Resilience

Elderly gentleman with young carer walking in park Resilience is an essential quality to help all social care workers do their jobs.

The daily stress of care work can contribute to errors, misjudgements, low morale and sickness absence, so it’s important for employers to support staff to become resilient to ensure they deliver high quality care. 

Building the resilience of your staff will help them cope better under pressure and protect them from mental and physical ill health.

Greater resilience, better care helps managers look at the stress levels and wellbeing of their staff, and gives practical ideas about how they can improve things. You can request a paper copy by emailing us

If you’re a manager sections one, two, three and five are the most useful:

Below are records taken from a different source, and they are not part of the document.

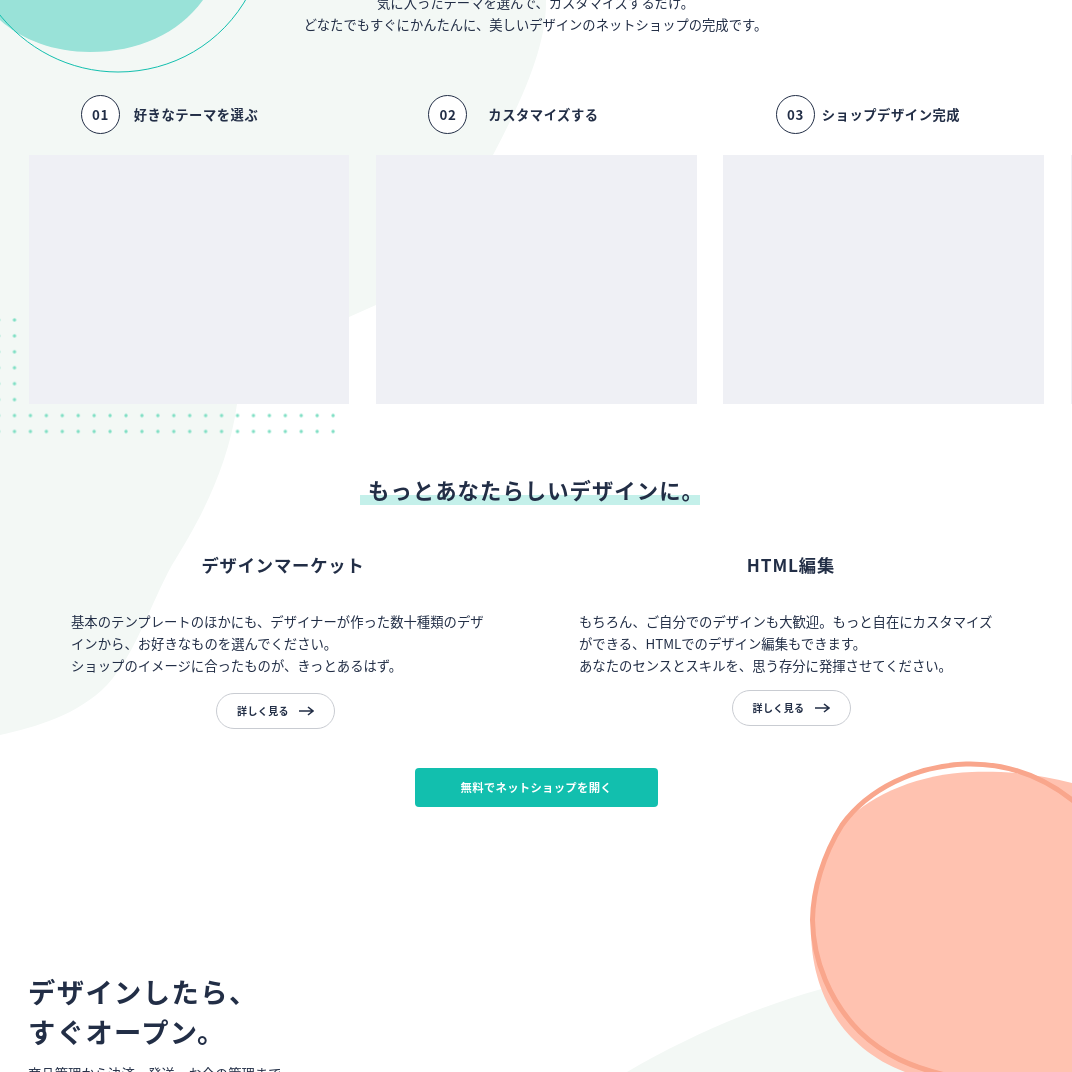
<!DOCTYPE html>
<html lang="ja">
<head>
<meta charset="utf-8">
<title>ネットショップのデザイン</title>
<style>
:root {
  --ink: #222e46;
  --mist: #f3f8f5;
  --panel: #eff0f5;
  --teal: #12bfae;
  --teal-soft: #99e2d8;
  --teal-pale: #c4f0ea;
  --dot: #7fdfc4;
  --coral: #ffc2b0;
  --coral-line: #f9a68c;
  --rule: #c9ccd2;
}
* { box-sizing: border-box; margin: 0; padding: 0; }
html, body { width: 1072px; height: 1072px; overflow: hidden; background: #fff; }
body {
  position: relative;
  color: var(--ink);
  font: 13.35px/22px "Noto Sans CJK JP", "Noto Sans", sans-serif;
  white-space: nowrap;
}
a { color: inherit; text-decoration: none; }
.backdrop { position: absolute; left: 0; top: 0; width: 1072px; height: 1072px; }
main { position: relative; height: 1072px; overflow: hidden; display: flex; flex-direction: column; }
main > * { flex: none; }

.intro { margin-top: -8px; height: 43px; line-height: 21.5px; font-size: 13.3px; text-align: center; padding-right: 1px; }

.steps { margin: 60px 0 0 28.5px; display: flex; gap: 26.7px; list-style: none; }
.step { flex: none; width: 320.8px; }
.step-head { display: flex; align-items: center; height: 39px; padding-left: 52.5px; margin-bottom: 21px; }
.step-number {
  width: 39px; height: 39px; border: 1px solid var(--ink); border-radius: 50%;
  background: #fff; display: flex; align-items: center; justify-content: center;
  font-size: 13.3px; font-weight: 700; letter-spacing: .6px;
}
.step h3 { width: 152px; text-align: center; font-size: 13.3px; letter-spacing: .55px; }
.preview { height: 249px; background: var(--panel); }

.more-title { margin-top: 70px; height: 32px; display: flex; padding-left: 360px; }
.more-title h2 {
  width: 340px; padding-left: 8px; font-size: 21.3px; line-height: 32px; letter-spacing: 1.1px;
  background: linear-gradient(var(--teal-pale), var(--teal-pale)) 0 21px / 340px 10px no-repeat;
}

.options { margin-top: 45px; height: 177.5px; padding-left: 71px; display: flex; gap: 84px; }
.option { width: 424px; display: flex; flex-direction: column; align-items: center; }
.option h3 { font-size: 17.3px; line-height: 28px; letter-spacing: .85px; margin-bottom: 32px; }
.option p { align-self: stretch; }
.more-link {
  margin-top: 13px; width: 119px; height: 36px; border: 1px solid var(--rule); border-radius: 18px;
  background: #fff; display: flex; align-items: center; justify-content: center; gap: 10px;
  font-size: 10px; font-weight: 700; letter-spacing: .4px;
}
.market .more-link { margin: 15.5px 15px 0 0; }
.more-link svg { width: 15px; height: 10px; }

.open-shop {
  margin: 39.5px 0 0 414.5px; width: 243.5px; height: 38.5px; border-radius: 4px;
  background: var(--teal); color: #fff; display: flex; align-items: center; justify-content: center;
  font-size: 11.4px; font-weight: 700; letter-spacing: .25px;
}

.launch { margin: 164.5px 0 0 28px; }
.launch h2 { font-size: 27.3px; line-height: 40px; letter-spacing: 1.4px; margin-bottom: 12px; }
</style>
</head>
<body>
<svg class="backdrop" viewBox="0 0 1072 1072" aria-hidden="true">
  <defs>
    <pattern id="dots" x="6.5" y="312" width="15.93" height="15.93" patternUnits="userSpaceOnUse">
      <circle cx="8" cy="8" r="1.7" fill="var(--dot)"/>
    </pattern>
  </defs>
  <path fill="var(--mist)" d="M0 0H546C547 45 522 100 493 155C462 218 432 282 376 305L349 317C295 336 248 358 237 404C228 470 197 525 172 565C150 605 135 655 107 685C78 715 36 727 0 735Z"/>
  <path fill="var(--mist)" d="M627 1072C690 1035 755 1008 818 990C900 966 990 960 1072 965V1072Z"/>
  <path fill="var(--teal-soft)" d="M0 0H203C178 34 138 52 90 52C54 52 22 40 0 20Z"/>
  <path fill="none" stroke="var(--teal)" stroke-width="1" d="M-4 10C25 49 70 72 118 72C172 72 222 44 249 -6"/>
  <path fill="url(#dots)" d="M-2 312H22V408H342V440H-2Z"/>
  <path fill="var(--coral)" d="M1072 783C1040 774 1005 771 972 772C920 774 873 793 845 822C822 851 811 890 811 930C811 985 836 1046 905 1072H1072Z"/>
  <path fill="none" stroke="var(--coral-line)" stroke-width="5" d="M1076 803C1043 776 1005 763 966 764C915 766 868 789 842 825C823 855 813 890 812.500 920C813 960 830 1002 860 1032C884 1055 912 1068 950 1076"/>
</svg>
<main>
  <p class="intro">気に入ったテーマを選んで、カスタマイズするだけ。<br>どなたでもすぐにかんたんに、美しいデザインのネットショップの完成です。</p>

  <ol class="steps">
    <li class="step">
      <div class="step-head"><span class="step-number">01</span><h3>好きなテーマを選ぶ</h3></div>
      <div class="preview"></div>
    </li>
    <li class="step">
      <div class="step-head"><span class="step-number">02</span><h3>カスタマイズする</h3></div>
      <div class="preview"></div>
    </li>
    <li class="step">
      <div class="step-head"><span class="step-number">03</span><h3>ショップデザイン完成</h3></div>
      <div class="preview"></div>
    </li>
    <li class="step">
      <div class="step-head"></div>
      <div class="preview"></div>
    </li>
  </ol>

  <div class="more-title"><h2>もっとあなたらしいデザインに。</h2></div>

  <section class="options">
    <article class="option market">
      <h3>デザインマーケット</h3>
      <p>基本のテンプレートのほかにも、デザイナーが作った数十種類のデザ<br>インから、お好きなものを選んでください。<br>ショップのイメージに合ったものが、きっとあるはず。</p>
      <a class="more-link" href="#">詳しく見る
        <svg viewBox="0 0 15 10" fill="none" stroke="currentColor" stroke-width="1.6" aria-hidden="true"><path d="M0 5H14M9 1L14 5L9 9"/></svg>
      </a>
    </article>
    <article class="option">
      <h3>HTML編集</h3>
      <p>もちろん、ご自分でのデザインも大歓迎。もっと自在にカスタマイズ<br>ができる、HTMLでのデザイン編集もできます。<br>あなたのセンスとスキルを、思う存分に発揮させてください。</p>
      <a class="more-link" href="#">詳しく見る
        <svg viewBox="0 0 15 10" fill="none" stroke="currentColor" stroke-width="1.6" aria-hidden="true"><path d="M0 5H14M9 1L14 5L9 9"/></svg>
      </a>
    </article>
  </section>

  <a class="open-shop" href="#">無料でネットショップを開く</a>

  <section class="launch">
    <h2>デザインしたら、<br>すぐオープン。</h2>
    <p>商品管理から決済、発送、お金の管理まで</p>
  </section>
</main>
</body>
</html>
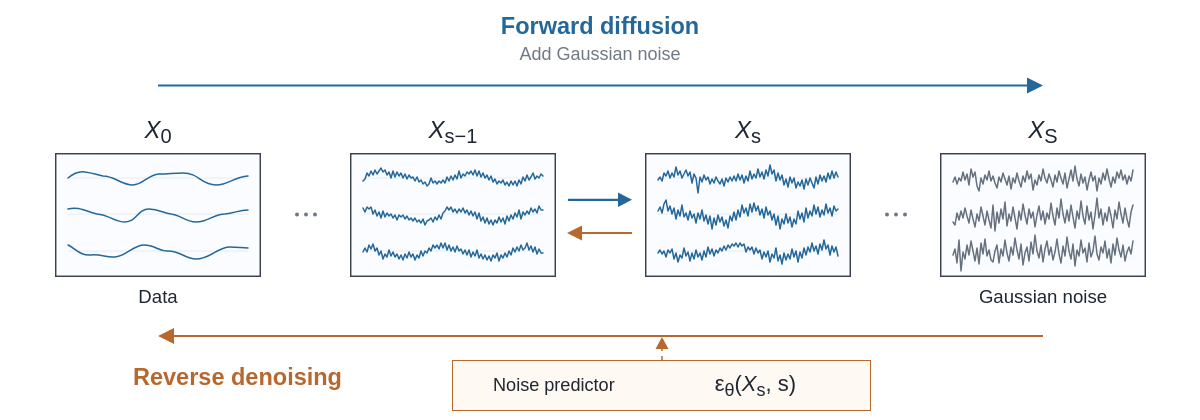
<!DOCTYPE html>
<html lang="en">
<head>
<meta charset="utf-8">
<title>Forward diffusion and reverse denoising</title>
<style>
:root {
  --forward: #24689b;
  --reverse: #b7682f;
  --noise: #667180;
  --ink: #1f2733;
  --muted: #6f7985;
  --frame: #39414c;
  --panel: #fbfcff;
  --guide: #e6ebf1;
  --predictor: #fff9f3;
}
* { box-sizing: border-box; margin: 0; padding: 0; }
html, body { width: 1200px; height: 420px; overflow: hidden; background: #fff; }
body { font-family: "Liberation Sans", Arial, sans-serif; color: var(--ink); }
.diagram { position: relative; width: 1200px; height: 420px; }
.forward-heading { padding-top: 12px; text-align: center; line-height: 28px; }
h1, h2 { font-size: 23.5px; font-weight: 700; line-height: 28px; }
h1 { color: var(--forward); }
.forward-heading p { font-size: 18px; color: var(--muted); }
.arrows { position: absolute; inset: 0; width: 1200px; height: 420px; }
.arrows path, .arrows line { stroke-width: 2.2; fill: none; }
.forward-arrow { stroke: var(--forward); }
.reverse-arrow { stroke: var(--reverse); }
.forward-head { fill: var(--forward); }
.reverse-head { fill: var(--reverse); }
.ellipsis { fill: var(--muted); }
.states { position: absolute; left: 55px; top: 110px; width: 1091px; display: flex; justify-content: space-between; }
.state { width: 206px; text-align: center; }
.symbol { height: 43px; font-size: 24px; line-height: 40px; }
sub { position: relative; top: 5px; font-size: 20px; line-height: 0; vertical-align: baseline; font-style: normal; }
.panel { display: block; width: 206px; height: 124px; }
.panel rect { fill: var(--panel); stroke: var(--frame); stroke-width: 1.5; }
.guides { stroke: var(--guide); stroke-width: 1; }
.signal { fill: none; stroke: var(--forward); stroke-width: 1.5; stroke-linejoin: round; stroke-linecap: round; }
.signal.gaussian { stroke: var(--noise); }
figcaption { font-size: 18.6px; line-height: 39px; }
.reverse-heading { position: absolute; left: 133px; top: 363px; color: var(--reverse); }
.predictor { position: absolute; left: 452px; top: 360px; width: 419px; height: 51px; padding-left: 40px; display: flex; align-items: center; gap: 100px; background: var(--predictor); border: 1.5px solid var(--reverse); white-space: nowrap; }
.predictor span { font-size: 18.1px; }
.predictor .formula { position: relative; top: -2px; font-size: 22px; }
.formula sub { font-size: 18px; }
</style>
</head>
<body>
<main class="diagram">
  <header class="forward-heading">
    <h1>Forward diffusion</h1>
    <p>Add Gaussian noise</p>
  </header>

  <section class="states">
    <figure class="state">
      <div class="symbol"><i>X</i><sub>0</sub></div>
      <svg class="panel" viewBox="0 0 206 124" aria-hidden="true">
        <defs>
          <g id="frame">
            <rect x="0.7" y="0.7" width="204.6" height="122.6"/>
            <path class="guides" d="M13 25H193M13 61H193M13 98H193"/>
          </g>
        </defs>
        <use href="#frame"/>
        <g class="signal">
          <path d="M13 25C19 20 24 18 30 19C38 20 42 22 48 23C60 23 66 32 78 32C88 32 92 22 104 21C114 21 118 20 128 20C144 20 146 32 161 32C174 32 178 24 193 23"/>
          <path d="M13 56C24 53 32 59 42 61C54 62 60 69 70 69C82 69 82 56 94 56C104 56 108 60 116 61C126 62 130 69 141 69C154 69 158 61 170 61C180 60 184 57 193 57"/>
          <path d="M13 92C20 95 25 103 36 102C46 101 52 105 60 104C72 103 78 92 89 92C100 92 103 98 112 98C124 97 130 106 141 106C156 106 162 94 175 94C183 94 187 95 193 95"/>
        </g>
      </svg>
      <figcaption>Data</figcaption>
    </figure>

    <figure class="state">
      <div class="symbol"><i>X</i><sub>s−1</sub></div>
      <svg class="panel" viewBox="0 0 206 124" aria-hidden="true">
        <use href="#frame"/>
        <g class="signal">
          <polyline points="13,28 15,26 17,20 19,23 21,18 23,22 25,17 27,21 29,18 31,15 33,19 35,17 37,22 39,19 41,25 43,18 45,24 47,19 49,23 51,20 53,25 55,21 57,26 59,22 61,25 63,24 65,28 67,24 69,29 71,27 73,31 75,29 77,33 79,31 81,25 83,30 85,28 87,31 89,28 91,30 93,27 95,30 97,24 99,28 101,23 103,27 105,22 107,26 109,18 111,25 113,21 115,23 117,19 119,21 121,18 123,22 125,17 127,23 129,18 131,24 133,20 135,25 137,22 139,27 141,23 143,29 145,26 147,31 149,28 151,30 153,27 155,32 157,29 159,33 161,28 163,32 165,28 167,33 169,27 171,31 173,24 175,28 177,22 179,27 181,24 183,20 185,26 187,23 189,25 191,21 193,23"/>
          <polyline points="13,55 15,59 17,54 19,56 21,54 23,61 25,57 27,63 29,59 31,65 33,58 35,64 37,60 39,63 41,61 43,65 45,62 47,67 49,62 51,64 53,62 55,66 57,63 59,67 61,65 63,68 65,65 67,69 69,67 71,70 73,66 75,72 77,68 79,67 81,65 83,69 85,64 87,67 89,62 91,66 93,60 95,58 97,54 99,57 101,54 103,59 105,56 107,60 109,56 111,59 113,55 115,60 117,57 119,62 121,58 123,63 125,59 127,66 129,60 131,68 133,64 135,70 137,65 139,71 141,67 143,72 145,67 147,70 149,64 151,69 153,65 155,71 157,63 159,68 161,62 163,66 165,60 167,64 169,57 171,66 173,59 175,62 177,58 179,61 181,55 183,59 185,56 187,60 189,53 191,57 193,57"/>
          <polyline points="13,99 15,95 17,99 19,92 21,96 23,91 25,98 27,95 29,102 31,98 33,106 35,101 37,104 39,97 41,103 43,99 45,104 47,101 49,106 51,102 53,107 55,101 57,105 59,99 61,104 63,101 65,107 67,102 69,105 71,98 73,103 75,98 77,100 79,95 81,98 83,92 85,95 87,92 89,96 91,90 93,95 95,90 97,97 99,92 101,98 103,94 105,99 107,93 109,98 111,96 113,101 115,97 117,102 119,97 121,104 123,99 125,103 127,97 129,105 131,101 133,106 135,102 137,107 139,103 141,108 143,102 145,105 147,100 149,108 151,102 153,105 155,100 157,104 159,98 161,102 163,95 165,99 167,94 169,98 171,92 173,97 175,95 177,90 179,97 181,93 183,99 185,94 187,101 189,96 191,100 193,100"/>
        </g>
      </svg>
    </figure>

    <figure class="state">
      <div class="symbol"><i>X</i><sub>s</sub></div>
      <svg class="panel" viewBox="0 0 206 124" aria-hidden="true">
        <use href="#frame"/>
        <g class="signal">
          <polyline points="13,27 15,24 17,28 19,20 21,23 23,18 25,25 27,20 29,24 31,14 33,22 35,18 37,25 39,21 41,17 43,23 45,19 47,30 49,21 51,25 53,40 55,24 57,29 59,22 61,27 63,24 65,31 67,26 69,30 71,24 73,28 75,31 77,26 79,33 81,25 83,29 85,24 87,28 89,23 91,28 93,21 95,27 97,22 99,30 101,23 103,28 105,18 107,26 109,21 111,25 113,16 115,24 117,19 119,26 121,17 123,23 125,12 127,21 129,17 131,28 133,20 135,27 137,22 139,32 141,26 143,34 145,24 147,30 149,25 151,35 153,29 155,33 157,27 159,36 161,26 163,32 165,25 167,30 169,35 171,24 173,31 175,22 177,28 179,23 181,29 183,20 185,26 187,18 189,25 191,19 193,24"/>
          <polyline points="13,58 15,54 17,60 19,51 21,47 23,58 25,53 27,61 29,55 31,66 33,57 35,63 37,52 39,64 41,60 43,67 45,58 47,65 49,61 51,70 53,60 55,66 57,57 59,68 61,62 63,71 65,63 67,76 69,65 71,72 73,62 75,69 77,64 79,73 81,67 83,75 85,63 87,68 89,59 91,67 93,57 95,64 97,52 99,60 101,55 103,63 105,51 107,59 109,50 111,58 113,53 115,62 117,56 119,65 121,54 123,62 125,58 127,67 129,61 131,72 133,63 135,76 137,66 139,71 141,61 143,70 145,64 147,74 149,66 151,71 153,58 155,66 157,60 159,69 161,55 163,65 165,58 167,63 169,52 171,61 173,54 175,64 177,57 179,62 181,51 183,60 185,55 187,63 189,53 191,58 193,56"/>
          <polyline points="13,100 15,97 17,101 19,98 21,104 23,97 25,100 27,96 29,106 31,100 33,109 35,102 37,105 39,95 41,103 43,99 45,108 47,100 49,106 51,97 53,104 55,100 57,107 59,98 61,104 63,94 65,101 67,96 69,103 71,97 73,100 75,95 77,98 79,93 81,97 83,92 85,95 87,91 89,93 91,90 93,94 95,90 97,93 99,91 101,99 103,94 105,97 107,94 109,101 111,95 113,100 115,97 117,106 119,99 121,104 123,98 125,109 127,101 129,105 131,95 133,108 135,102 137,111 139,100 141,107 143,101 145,106 147,96 149,104 151,98 153,109 155,99 157,105 159,95 161,102 163,94 165,99 167,90 169,98 171,93 173,101 175,91 177,97 179,87 181,96 183,92 185,102 187,93 189,99 191,94 193,103"/>
        </g>
      </svg>
    </figure>

    <figure class="state">
      <div class="symbol"><i>X</i><sub>S</sub></div>
      <svg class="panel" viewBox="0 0 206 124" aria-hidden="true">
        <use href="#frame"/>
        <g class="signal gaussian">
          <polyline points="13,29 15,24 17,31 19,25 21,28 23,19 25,27 27,21 29,32 31,16 33,24 35,19 37,33 39,38 41,25 43,31 45,22 47,27 49,18 51,28 53,23 55,30 57,35 59,24 61,29 63,20 65,26 67,32 69,23 71,36 73,25 75,30 77,20 79,28 81,34 83,23 85,29 87,18 89,26 91,21 93,37 95,27 97,32 99,22 101,28 103,16 105,25 107,30 109,21 111,27 113,34 115,22 117,29 119,18 121,25 123,31 125,20 127,35 129,26 131,17 133,28 135,13 137,26 139,33 141,21 143,30 145,24 147,37 149,27 151,19 153,28 155,23 157,38 159,25 161,31 163,20 165,27 167,16 169,26 171,34 173,24 175,30 177,19 179,25 181,17 183,27 185,22 187,31 189,23 191,28 193,17"/>
          <polyline points="13,69 15,72 17,60 19,67 21,58 23,65 25,55 27,63 29,70 31,57 33,66 35,74 37,61 39,68 41,54 43,63 45,72 47,58 49,67 51,75 53,52 55,78 57,59 59,70 61,56 63,66 65,49 67,73 69,61 71,68 73,54 75,65 77,76 79,58 81,67 83,51 85,62 87,71 89,56 91,65 93,59 95,74 97,62 99,53 101,67 103,58 105,71 107,60 109,66 111,50 113,63 115,72 117,55 119,65 121,46 123,61 125,70 127,57 129,68 131,52 133,64 135,75 137,58 139,66 141,48 143,63 145,71 147,53 149,67 151,59 153,76 155,62 157,45 159,65 161,56 163,72 165,60 167,68 169,54 171,63 173,75 175,57 177,66 179,49 181,61 183,70 185,55 187,66 189,74 191,59 193,52"/>
          <polyline points="13,102 15,96 17,110 19,87 21,118 23,99 25,106 27,92 29,102 31,88 33,98 35,108 37,95 39,111 41,90 43,101 45,86 47,103 49,97 51,107 53,109 55,98 57,92 59,110 61,96 63,103 65,87 67,100 69,108 71,94 73,102 75,85 77,97 79,106 81,91 83,112 85,100 87,94 89,108 91,89 93,101 95,82 97,98 99,105 101,92 103,109 105,96 107,88 109,102 111,94 113,107 115,99 117,86 119,101 121,110 123,93 125,103 127,84 129,98 131,106 133,91 135,113 137,97 139,103 141,87 143,100 145,95 147,109 149,90 151,104 153,98 155,83 157,101 159,107 161,94 163,100 165,88 167,105 169,96 171,110 173,91 175,102 177,85 179,97 181,104 183,92 185,108 187,99 189,94 191,101 193,88"/>
        </g>
      </svg>
      <figcaption>Gaussian noise</figcaption>
    </figure>
  </section>

  <svg class="arrows" viewBox="0 0 1200 420" aria-hidden="true">
    <defs>
      <g id="ellipsis"><circle cx="0" cy="0" r="2"/><circle cx="9" cy="0" r="2"/><circle cx="18" cy="0" r="2"/></g>
    </defs>
    <line class="forward-arrow" x1="158" y1="85.5" x2="1030" y2="85.5"/>
    <polygon class="forward-head" points="1027,77.5 1043,85.5 1027,93.5"/>
    <line class="forward-arrow" x1="568" y1="199.8" x2="620" y2="199.8"/>
    <polygon class="forward-head" points="618,192.5 632,199.8 618,207"/>
    <line class="reverse-arrow" x1="632" y1="233" x2="580" y2="233"/>
    <polygon class="reverse-head" points="582,225.5 567,233 582,240.5"/>
    <line class="reverse-arrow" x1="1043" y1="336" x2="170" y2="336"/>
    <polygon class="reverse-head" points="174,328 158,336 174,344"/>
    <path class="reverse-arrow" d="M662 361V356M662 351V347" style="stroke-width:1.5"/>
    <polygon class="reverse-head" points="655.5,349 662,337 668.5,349"/>
    <use class="ellipsis" href="#ellipsis" x="297" y="214.5"/>
    <use class="ellipsis" href="#ellipsis" x="887" y="214.5"/>
  </svg>

  <h2 class="reverse-heading">Reverse denoising</h2>
  <div class="predictor">
    <span>Noise predictor</span>
    <span class="formula">ε<sub>θ</sub>(<i>X</i><sub>s</sub>, s)</span>
  </div>
</main>
</body>
</html>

Section 1 - What is resilience and why does it matter? sets the scene
Section 2 - Who is responsible for resilience? sets out your responsibilities
Section 3 - Helping my staff become resilient sets out how you can support your staff
Section 5 - Where can I find out more about resilience? directs you to further resources

Section 4 - Helping myself become resilient can be used by anyone and helps you find out and boost your own 'mental health resilience'. 


By ordering and sharing Building your own resilience, health and wellbeing with your staff, you can help them understand stress and identify ways to help them develop their own resilience.

Order a paper copy by email or download it below. 

 

Wellbeing for registered managers – a practical survival guide

Membership wellbeing resource

As a registered manager, your wellbeing is important. whilst you'll be good at caring for the wellbeing of others, you may not be so good at looking after your own wellbeing.

Registered manager members of Skills for Care are eligible to receive our 'Wellbeing for registered managers: a practical survival guide'.

Find out more about the wellbeing guide and membership here.  

Learn more about stress at work is a useful booklet which will help you identify common stressors at work, explain what good and bad stress is and how you can use stress to your advantage.  You can request a paper copy by email

Access this free online introductory learning programme to get a greater understanding of mindfulness. By the end of the programme, you should be able to:

  • Define what mindfulness is
  • Describe the evidence base for mindfulness
  • Identify the key components of mindfulness
  • Evaluate whether mindfulness may be an appropriate approach for someone
  • List the sources of further information and where to signpost people to for more resources and support

For more information and how to access this programme visit the eLearning for Health website here

You can find out more about resilience by visiting the Mental Health Foundation website.  They have resources on mindfulness and a large section about your mental health.

This guide makes sense of the UK’s various free mental health helplines. It helps to demystify helplines so people can select the most appropriate one for their needs.

This case study showcases the Good Care Group (TGCG) who mainly provide live-in care and employs over 500 care workers. They do not use agency staff and exclusively employ and train all their care staff.

Care workers need to be sufficiently trained and self-reliant to be able to function with less supervision than a daily care worker. TGCG was finding that, despite its employment model with a focus on caring for care workers, some were leaving within the first three months as they didn’t feel able to cope.  This case study explains how they've tackled this issue.

Have you downloaded and used either of the guides to help you in your organisation or everyday role?  If so, we'd like to hear from you. If they've helped you, please let us know by emailing marketing@skillsforcare.org.uk